Experimental and Numerical Study of Ramp Injectors for Supersonic Fuel/air Mixing.
The planar laser-induced iodine fluorescence (PLIIF) measurement technique has been improved and automated so that mapping of complex three-dimensional compressible flowfields can be accomplished with improved accuracy and speed. The PLIIF technique is used to measure pressure, temperature, velocity and injectant mole fraction in two nonreacting ramp fuel injector flowfields: (1) Mach 1.7 injection from a swept ramp into a Mach 2.0 freestream and (2) Mach 2.0 injection from an unswept ramp into a Mach 2.9 freestream. The ramp injectors tested are configurations being considered as enhanced fuel/air mixing schemes in scramjet engine combustor designs. Measurement uncertainties are strong functions of the local thermodynamic properties but are in the range of about 4% to 7% for all the properties measured in the flowfields studied here.
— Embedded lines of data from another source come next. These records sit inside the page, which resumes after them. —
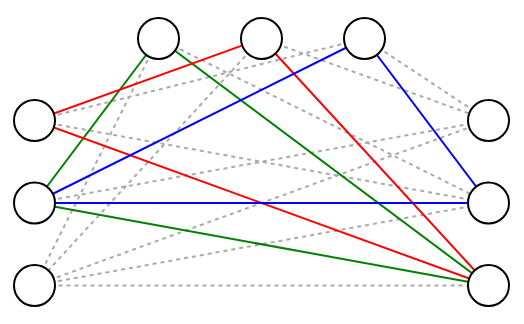
<!DOCTYPE html>
<html lang="en">
<head>
<meta charset="utf-8">
<title>Tripartite graph with three triangles</title>
<style>
:root {
  --paper: #ffffff;
  --ink: #000000;
  --unused: #aaaaaa;
  --red: #ff0000;
  --green: #008000;
  --blue: #0000ff;
}
html, body { margin: 0; background: var(--paper); overflow: hidden; }
.graph { display: block; width: 524px; height: 324px; }
.edges { fill: none; stroke-width: 2; }
.unused { stroke: var(--unused); stroke-dasharray: 4 4; }
.red { stroke: var(--red); }
.green { stroke: var(--green); }
.blue { stroke: var(--blue); }
.nodes { fill: var(--paper); stroke: var(--ink); stroke-width: 2; }
</style>
</head>
<body>
<svg class="graph" viewBox="0 0 524 324" role="img" aria-label="Tripartite graph of nine vertices with red, green and blue triangles and dashed remaining edges">
  <g class="edges unused">
    <line x1="158.5" y1="38.5" x2="34.5" y2="285.5"/>
    <line x1="158.5" y1="38.5" x2="488.5" y2="203"/>
    <line x1="261.5" y1="38.5" x2="34.5" y2="285.5"/>
    <line x1="261.5" y1="38.5" x2="488.5" y2="120.5"/>
    <line x1="364.5" y1="38.5" x2="34.5" y2="120.5"/>
    <line x1="364.5" y1="38.5" x2="488.5" y2="120.5"/>
    <line x1="34.5" y1="120.5" x2="488.5" y2="203"/>
    <line x1="34.5" y1="203" x2="488.5" y2="120.5"/>
    <line x1="34.5" y1="285.5" x2="488.5" y2="120.5"/>
    <line x1="34.5" y1="285.5" x2="488.5" y2="203"/>
    <line x1="34.5" y1="285.5" x2="488.5" y2="285.5"/>
  </g>
  <g class="edges">
    <polygon class="green" points="158.5,38.5 34.5,203 488.5,285.5"/>
    <polygon class="red" points="261.5,38.5 34.5,120.5 488.5,285.5"/>
    <polygon class="blue" points="364.5,38.5 34.5,203 488.5,203"/>
  </g>
  <g class="nodes">
    <circle cx="158.5" cy="38.5" r="20.5"/>
    <circle cx="261.5" cy="38.5" r="20.5"/>
    <circle cx="364.5" cy="38.5" r="20.5"/>
    <circle cx="34.5" cy="120.5" r="20.5"/>
    <circle cx="34.5" cy="203" r="20.5"/>
    <circle cx="34.5" cy="285.5" r="20.5"/>
    <circle cx="488.5" cy="120.5" r="20.5"/>
    <circle cx="488.5" cy="203" r="20.5"/>
    <circle cx="488.5" cy="285.5" r="20.5"/>
  </g>
</svg>
</body>
</html>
Detailed plane by plane comparisons are made to CFD simulations using the three-dimensional version of the SPARK Navier-Stokes solver in the swept ramp flowfield. The comparisons provide useful information about the strengths and weaknesses of both the experimental and numerical techniques. The ability of the numerical simulation to capture complex flow features, such as separation zones, 3-D shock wave geometries, convection of vortices, is demonstrated and quantified. The unswept ramp data set is more extensive and contains numerous planes in both the crossflow and axial directions, so that quantities, such as mass, momentum and energy conservation, mixing efficiency and total pressure integrals, can be evaluated. The extensive data sets contribute important validation test cases for the SPARK code and other numerical CFD simulations in complex, three-dimensional compressible flowfields.
- Pub Date:
- January 1995
- Engineering: Aerospace; Physics: Fluid and Plasma; Engineering: Mechanical